Interesting advancements in the field of nanotechnology engineering include:

  • Nanotechnology in Drug Delivery and Early Detection of Disease: One of the most prominent achievements of cancer therapeutics is the use of nanoparticles as chemotherapy drug carriers. This allows targeting of the cancerous cells alone and limits the damage caused to healthy cells, thereby alleviating the patient of harmful and unpleasant chemotherapy side effects. Another application in oncology is the early detection of cancerous tumors using a nanoparticle which raises biomarkers if the disease is present. When diseases like cancer and Alzhiemer’s are caught at early stages, a cure can be worked on a lot earlier.
  • Safe Purification of Water using Nanotechnology: Scientists, researchers and nanotechnology engineers are currently working on methods to use nanotechnology towards a safe and cost-effective solution of purifying water.
  • Nanophotonics/Nano-optics and Nanoplasmonics: Nano-optics deals with producing high performing and functioning optical components of reduced costs and size used towards meeting a certain requirement. Several scientific breakthroughs have been attributed to this field like the use of silicone-based semiconductors wherein nanophotonics ensure higher speed and better performance.
  • Nanotoxicology and Nanosafety: Dealing with the toxicity of nanomaterials, the science of nanotoxicology and nanosafety are of utmost importance as exposure to hazardous nanomaterials by inhalation can present as disease. Awareness regarding the risks that inhalation of nanoparticles is an important feature that cannot be overlooked.
  • Graphene Lenses: Smart lenses are a reality thanks to use of graphene (a 2-D single layer of carbon) in contact lenses. However, there’s a lot of research ongoing in this field and it is not yet available to the public. However, in the future, they could one day be used for useful applications like medical sensing.
  • Nanobubbles Technology: The use of nanobubbles (gas-filled cavities within liquids, of nanometer diameter) is seen across fields ranging from promoting the growth of plants to disinfectants to pollutant degradation. Another area it shows great promise in is in the field of cancer therapeutics.

Nanotechnology Engineering Courses in India

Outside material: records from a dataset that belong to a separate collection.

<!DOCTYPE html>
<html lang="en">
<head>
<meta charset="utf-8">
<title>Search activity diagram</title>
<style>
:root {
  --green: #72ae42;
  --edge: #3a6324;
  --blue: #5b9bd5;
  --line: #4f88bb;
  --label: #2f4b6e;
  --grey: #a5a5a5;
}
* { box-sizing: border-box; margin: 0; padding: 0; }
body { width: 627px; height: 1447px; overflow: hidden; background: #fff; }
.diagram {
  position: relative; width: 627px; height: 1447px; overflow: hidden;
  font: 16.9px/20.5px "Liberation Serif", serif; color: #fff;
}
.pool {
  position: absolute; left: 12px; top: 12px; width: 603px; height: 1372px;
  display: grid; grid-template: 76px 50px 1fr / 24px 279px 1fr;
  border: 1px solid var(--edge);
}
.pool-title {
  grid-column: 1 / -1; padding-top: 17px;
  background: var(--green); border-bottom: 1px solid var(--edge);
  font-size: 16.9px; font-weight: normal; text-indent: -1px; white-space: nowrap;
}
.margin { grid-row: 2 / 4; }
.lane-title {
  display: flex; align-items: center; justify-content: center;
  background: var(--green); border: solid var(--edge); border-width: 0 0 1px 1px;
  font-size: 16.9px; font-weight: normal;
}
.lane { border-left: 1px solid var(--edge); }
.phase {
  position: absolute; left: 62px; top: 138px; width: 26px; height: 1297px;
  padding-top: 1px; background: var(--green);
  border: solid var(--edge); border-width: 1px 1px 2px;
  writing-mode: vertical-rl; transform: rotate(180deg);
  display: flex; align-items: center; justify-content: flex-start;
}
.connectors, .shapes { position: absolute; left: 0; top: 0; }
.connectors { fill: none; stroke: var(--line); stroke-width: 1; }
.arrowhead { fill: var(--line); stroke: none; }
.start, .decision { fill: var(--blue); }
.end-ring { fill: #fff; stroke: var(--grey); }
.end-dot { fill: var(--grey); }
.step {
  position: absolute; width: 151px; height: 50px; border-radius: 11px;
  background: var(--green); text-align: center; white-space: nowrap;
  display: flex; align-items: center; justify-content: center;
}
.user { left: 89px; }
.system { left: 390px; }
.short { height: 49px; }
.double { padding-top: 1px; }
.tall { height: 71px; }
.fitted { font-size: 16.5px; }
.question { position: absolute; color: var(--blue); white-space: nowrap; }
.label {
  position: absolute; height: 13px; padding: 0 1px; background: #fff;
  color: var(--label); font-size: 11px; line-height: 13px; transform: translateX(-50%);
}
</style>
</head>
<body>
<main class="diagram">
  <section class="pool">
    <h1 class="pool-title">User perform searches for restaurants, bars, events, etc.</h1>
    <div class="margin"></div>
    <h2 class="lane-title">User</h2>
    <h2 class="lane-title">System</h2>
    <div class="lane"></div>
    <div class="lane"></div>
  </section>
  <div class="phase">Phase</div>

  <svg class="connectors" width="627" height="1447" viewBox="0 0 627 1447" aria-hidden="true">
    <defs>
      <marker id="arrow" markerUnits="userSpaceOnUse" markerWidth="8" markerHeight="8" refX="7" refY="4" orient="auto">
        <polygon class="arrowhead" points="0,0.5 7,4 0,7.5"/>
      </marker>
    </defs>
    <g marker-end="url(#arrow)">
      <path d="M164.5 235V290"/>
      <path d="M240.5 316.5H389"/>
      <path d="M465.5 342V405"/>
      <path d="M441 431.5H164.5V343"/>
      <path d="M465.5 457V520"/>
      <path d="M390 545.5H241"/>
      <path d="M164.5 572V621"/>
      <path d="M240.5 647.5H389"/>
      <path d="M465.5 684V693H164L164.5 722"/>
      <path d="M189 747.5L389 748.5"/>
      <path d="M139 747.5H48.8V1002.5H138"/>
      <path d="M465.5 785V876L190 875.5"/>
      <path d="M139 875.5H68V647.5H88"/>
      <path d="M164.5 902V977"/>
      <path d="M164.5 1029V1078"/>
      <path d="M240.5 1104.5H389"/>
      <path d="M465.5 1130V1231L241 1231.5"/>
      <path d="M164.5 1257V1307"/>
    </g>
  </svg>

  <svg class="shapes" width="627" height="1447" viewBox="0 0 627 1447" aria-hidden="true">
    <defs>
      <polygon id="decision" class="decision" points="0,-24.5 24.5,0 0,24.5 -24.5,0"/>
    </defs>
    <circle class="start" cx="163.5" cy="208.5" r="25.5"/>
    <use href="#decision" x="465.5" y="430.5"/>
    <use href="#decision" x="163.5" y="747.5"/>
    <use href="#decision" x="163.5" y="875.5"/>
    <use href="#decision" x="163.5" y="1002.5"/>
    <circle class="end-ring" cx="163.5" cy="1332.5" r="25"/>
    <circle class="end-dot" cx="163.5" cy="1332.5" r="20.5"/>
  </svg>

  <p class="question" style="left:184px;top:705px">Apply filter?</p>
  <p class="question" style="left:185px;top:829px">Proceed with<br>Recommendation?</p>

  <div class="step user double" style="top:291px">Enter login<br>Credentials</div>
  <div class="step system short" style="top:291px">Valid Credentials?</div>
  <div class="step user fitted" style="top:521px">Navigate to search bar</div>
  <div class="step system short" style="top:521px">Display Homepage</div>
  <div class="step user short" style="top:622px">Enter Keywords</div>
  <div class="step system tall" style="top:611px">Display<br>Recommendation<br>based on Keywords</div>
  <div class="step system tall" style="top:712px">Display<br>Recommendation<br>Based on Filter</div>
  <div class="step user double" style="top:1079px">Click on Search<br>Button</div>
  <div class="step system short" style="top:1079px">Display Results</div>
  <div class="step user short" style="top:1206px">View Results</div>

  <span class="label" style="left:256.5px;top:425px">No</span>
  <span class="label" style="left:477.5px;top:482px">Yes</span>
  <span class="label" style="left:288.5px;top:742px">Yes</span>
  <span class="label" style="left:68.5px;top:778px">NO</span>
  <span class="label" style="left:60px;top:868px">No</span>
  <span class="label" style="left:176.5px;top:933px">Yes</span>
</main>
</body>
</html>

Nanotechnology Engineering is taught at a Bachelor’s and Master’s level at IIT Bombay, Vellore Institute of Technology and NIT Surathkal, to name a few.   

Students aspiring to pursue a career in Nanotechnology Engineering must possess a thorough understanding and knowledge of concepts from fundamental chemistry, physics and engineering of nanosystems and nanostructures. In addition to technical knowledge, they must also have analytical skills so as to review research data and create highly efficient products.

Good written and oral communication skills allow nanotechnology engineers to share their research findings with peers and colleagues. Another important skill that cannot be overlooked is attention to detail as these professionals deal with miniscule objects at a nanometer scale. They must also be able to peruse their design plans to pinpoint potential problems or the source to a specific issue.

Industries for Nanotechnology Engineers

Electronics/semiconductor industry | Materials science | Auto and aerospace industries | Sporting goods | Biotechnology | Cosmetics | Computing | Medical fields and pharmaceuticals | Environmental monitoring, control, and remediation | Integrated circuits | Food science including quality control & packaging | Agriculture | Forensics | Geosciences | Microscopy | University and federal lab research | Military and national security | Energy capture and storage